Parliament Hill was bathed in sunlight Wednesday morning as groggy Ottawa politicos, some still in shock after Tuesday night’s events in the United States, went about their business in the capital while wondering what comes next.
A brisk breeze tried its best to wake up political and government staffers as they walked past the usual herd of tourists on the Hill’s front lawn.
“Where are you from?” asked a weathered-looking, elderly man wearing a ball cap adorned with a poppy to a young Asian man taking a photo of the Peace Tower.
After getting his answer, the inquisitive man put his hand on the tourist’s shoulder and said “Welcome to Canada” before walking away.
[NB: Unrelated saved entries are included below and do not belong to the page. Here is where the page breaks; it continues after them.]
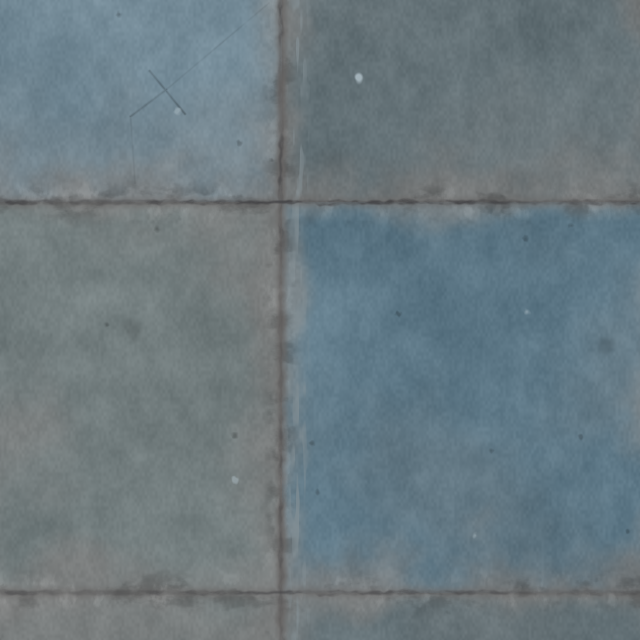
Reproduce this texture procedurally as a Shadertoy shader.

```glsl
// Worn blue and grey stone floor tiles with dirty joints, scratches and paint specks.
const float PITCH = 0.61;                   // tile size, joint to joint
const vec2 JOINT_CROSS = vec2(0.44, 0.074); // a crossing of two joints
const vec3 BLUE = vec3(0.365, 0.468, 0.526);
const vec3 GREY = vec3(0.395, 0.448, 0.468);
const vec3 DIRT = vec3(0.487, 0.490, 0.488);
const vec3 CHALK = vec3(0.52, 0.565, 0.585);
const vec3 JOINT_BROWN = vec3(0.405, 0.395, 0.390);
const vec3 JOINT_DARK = vec3(0.26, 0.26, 0.27);
const vec3 PAINT = vec3(0.68, 0.74, 0.77);

float hash(vec2 p) {
    vec3 q = fract(p.xyx * 0.1031);
    q += dot(q, q.yzx + 33.33);
    return fract((q.x + q.y) * q.z);
}

float noise(vec2 p) {
    vec2 i = floor(p), f = fract(p);
    f = f * f * (3.0 - 2.0 * f);
    return mix(mix(hash(i), hash(i + vec2(1, 0)), f.x),
               mix(hash(i + vec2(0, 1)), hash(i + vec2(1, 1)), f.x), f.y);
}

float fbm(vec2 p) {
    float sum = 0.0, amp = 0.5;
    for (int i = 0; i < 5; i++) {
        sum += amp * noise(p);
        p = mat2(1.6, 1.2, -1.2, 1.6) * p + 7.3;
        amp *= 0.5;
    }
    return sum / 0.97;
}

float segment(vec2 p, vec2 a, vec2 b) {
    vec2 d = b - a;
    return length(p - a - d * clamp(dot(p - a, d) / dot(d, d), 0.0, 1.0));
}

// Soft line of a given half width
float stroke(float dist, float halfWidth, float soft) {
    return 1.0 - smoothstep(halfWidth - soft, halfWidth + soft, abs(dist));
}

// Sparse round spots, at most one in each cell of a jittered grid
float spots(vec2 p, float density, float chance, float radius, float soft, float seed) {
    vec2 cell = floor(p * density), key = cell + seed;
    vec2 centre = (cell + 0.2 + 0.6 * vec2(hash(key + 3.1), hash(key + 8.7))) / density;
    float wobble = 0.8 * radius * (noise(p / radius) - 0.5);
    float size = radius * mix(0.5, 1.0, hash(key + 5.9));
    return step(hash(key), chance) * stroke(length(p - centre) + wobble, size, soft);
}

// One for grey tiles, zero for blue; the lowest row is all grey
float greyness(vec2 id) {
    return max(mod(id.x + id.y, 2.0), step(id.y, -0.5));
}

// Stone colour: every other column is paler, with warm stains
vec3 tileColour(vec2 id, vec2 p) {
    float grey = greyness(id), pale = mod(id.x, 2.0);
    vec3 lift = mix(vec3(0.085, 0.070, 0.062), vec3(0.045, 0.034, 0.018), grey);
    float stain = smoothstep(0.42, 0.72, fbm(p * 4.0 + 11.0 + id * 3.0));
    return mix(mix(BLUE, GREY, grey) + pale * lift, DIRT, stain * mix(0.2, 0.65, grey * pale));
}

// Dirt rim: widest along the lower edge, thinnest along the upper one
float edgeDirt(vec2 local, vec2 p) {
    float side = min(local.x, (PITCH - local.x) / 1.4);
    float ends = min(local.y / 1.9, (PITCH - local.y) / 0.8);
    return 1.0 - smoothstep(0.0, 0.06, min(side, ends) + 0.1 * (fbm(p * 9.0) - 0.5));
}

// Fine scratches cut across one tile
float scratches(vec2 p, float soft) {
    vec2 elbow = vec2(0.204, 0.818), crossing = vec2(0.26, 0.86);
    float d = min(segment(p, elbow, crossing), segment(p, vec2(0.234, 0.889), vec2(0.289, 0.822)));
    float faint = min(segment(p, crossing, vec2(0.42, 0.995)), segment(p, elbow, vec2(0.211, 0.714)));
    return max(stroke(d, 0.0015, soft), 0.4 * stroke(faint, 0.0012, soft)) * (0.3 + 0.7 * noise(p * 60.0));
}

// Dark joint core, ragged and broken along its length
float brokenCore(float dist, float along, float halfWidth) {
    float dashes = smoothstep(0.25, 0.75, fbm(vec2(along * 50.0, dist * 130.0)));
    float fade = smoothstep(0.15, 0.65, noise(vec2(along * 7.0, 4.0)));
    float width = halfWidth * mix(0.5, 1.5, noise(vec2(along * 110.0, 2.0)));
    return (0.3 + 0.7 * dashes) * (0.45 + 0.55 * fade) * stroke(dist, width, 0.0025);
}

void mainImage(out vec4 fragColor, in vec2 fragCoord) {
    vec2 uv = fragCoord / iResolution.xy;
    float soft = max(1.0 / iResolution.y, 0.002);

    // Tile grid
    vec2 grid = (uv - JOINT_CROSS) / PITCH;
    vec2 id = floor(grid), local = fract(grid) * PITCH;
    vec2 joint = (fract(grid + 0.5) - 0.5) * PITCH;
    joint += 0.003 * (vec2(noise(uv.yy * 60.0), noise(uv.xx * 60.0 + 9.0)) - 0.5);

    // Stone, rim dirt, cloudy tone and fine grain
    vec3 rim = mix(mix(CHALK, DIRT, 0.5), DIRT, max(greyness(id), smoothstep(0.16, 0.03, local.y)));
    vec3 col = mix(tileColour(id, uv), rim, 0.8 * edgeDirt(local, uv));
    col += 0.10 * (fbm(uv * 6.0 + 21.0) - 0.5) + 0.08 * (fbm(uv * vec2(38.0, 28.0)) - 0.5);
    col += 0.035 * (noise(uv * vec2(250.0, 170.0)) - 0.5);

    // Grime smudges and pale chips gathered near the joints
    float nearJoint = stroke(min(abs(joint.x) * 1.3, abs(joint.y)), 0.025, 0.025);
    col *= 1.0 - 0.22 * nearJoint * smoothstep(0.52, 0.75, fbm(uv * vec2(22.0, 34.0) + 60.0));
    col += 0.06 * nearJoint * smoothstep(0.58, 0.75, fbm(uv * vec2(45.0, 30.0) + 80.0));
    float chips = smoothstep(0.55, 0.8, noise(uv * vec2(170.0, 28.0)));
    col = mix(col, CHALK, (0.1 + 0.6 * chips) * stroke(local.x - 0.026, 0.012, 0.014));

    // Joints: a soft brown band with a broken dark core
    float band = max(stroke(joint.x, 0.007, 0.006), 0.6 * stroke(joint.y, 0.007, 0.007));
    col = mix(col, JOINT_BROWN, (0.4 + 0.7 * fbm(uv * 30.0)) * band);
    col = mix(col, JOINT_DARK, 0.65 * brokenCore(joint.x + 0.001, uv.y + 3.0, 0.0028));
    col = mix(col, JOINT_DARK, mix(0.6, 0.9, step(0.4, uv.y)) * brokenCore(joint.y, uv.x, 0.0030));

    // Scratches, smudges, dark flecks and paint specks
    col *= 1.0 - 0.28 * scratches(uv, soft);
    col *= 1.0 - 0.10 * spots(uv, 7.0, 0.15, 0.015, 0.008, 17.0);
    col *= 1.0 - 0.20 * spots(uv, 15.0, 0.05, 0.004, 0.003, 31.0);
    col = mix(col, PAINT, 0.85 * spots(uv, 3.0, 0.16, 0.012, 0.003, 53.0));
    col = mix(col, PAINT, 0.5 * spots(uv, 9.0, 0.04, 0.005, 0.003, 71.0));
    fragColor = vec4(clamp(col, 0.0, 1.0), 1.0);
}
```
Further up the steps, in the same hallway a troubled young man armed with a rifle stormed through firing shots in the name of Islam in 2014, a large crowd squeezed together for a photo in the Hall of Honour.
Their cheers echoed throughout Parliament, as if a high school volleyball tournament was being played.
As they dispersed, a cheery Prime Minister Justin Trudeau emerged from the centre of the crowd smiling and saying farewells before bouncing away toward the elevator. A security guard said the group were constituents from Trudeau’s Montreal riding.
Otherwise the halls of Parliament were more filled with sunlight than people, typical in a week when the House of Commons does not sit.
But the election of Donald Trump and its effect on Canada was much on the minds of everyone on Parliament Hill.
NDP foreign affairs critic Helen Laverdiere said Wednesday that Canada needs to engage quickly with Trump, criticized for a sexist, racist, fear-mongering campaign.
Laverdiere said Trump’s positions on climate change, security and trade all undermine Canadian positions. The government must stand up for things in which Canadians believe, she said.
“We do have to engage,” Laverdiere said. “We need to be there, we need to raise our voice, we need to promote what our values are. No, we cannot stay on the sidelines.”
Laverdiere also expressed concern about Conservative leadership hopeful Kellie Leitch’s comments on Trump’s victory.
Leitch praised Trump and suggested a similar political change is needed in Canada.
“Tonight our American cousins threw out the elites and elected Donald Trump as their next president,” Leitch, a doctor, professor and former cabinet minister, said in a campaign statement. “It’s an exciting message and one that we need to deliver in Canada as well.”
Laverdiere said Leitch’s proposal to screen potential immigrants for Canadian values shows she doesn’t understand that Canadians don’t want Trump-style politics here, valuing tolerance and respect for individual rights.
“She talks about screening for Canadian values and she is happy to see Mr. Trump elected,” Laverdiere said. “I don’t think the values Mr. Trump has shown during the campaign are shared by many Canadians. We certainly have a problem with definitions of what Canadians values are.”
The Conservatives lost last year’s election despite a campaign that included announcements like the barbaric cultural practices hotline.
Meanwhile two other prominent Conservatives praised the election of Trump.
“The ignoring of suffering people by American political, and business, elites has been repudiated and crushed,” tweeted Conservative public safety critic Tony Clement.
Clement has supported Canada’s free trade deals, including NAFTA, which Trump blames for lost jobs in the U.S.
Former Canadian prime minister Stephen Harper, who spent some time in Las Vegas earlier this year telling U.S. Conservatives how to unite the right, also praised Trump’s victory.
“Congratulations to Donald Trump on his impressive victory. Canada/US partnership is strong. There is much to do, incl moving ahead with KXL,” tweeted Harper, referring to the Keystone oil pipeline rejected by President Barack Obama.
Trudeau also reached out to Trump, saying “Canada has no closer friend, partner, and ally than the United States” and that his government looked forward to working “very closely” with the president-elect.
Laverdiere said she hopes Trump has solid advisors and Ottawa can adjust to the changed political landscape and build a relationship with the Trump administration.
“It came as a shock to many people, but we must forge ahead and we must continue working for a true progressive and inclusive future,” she said.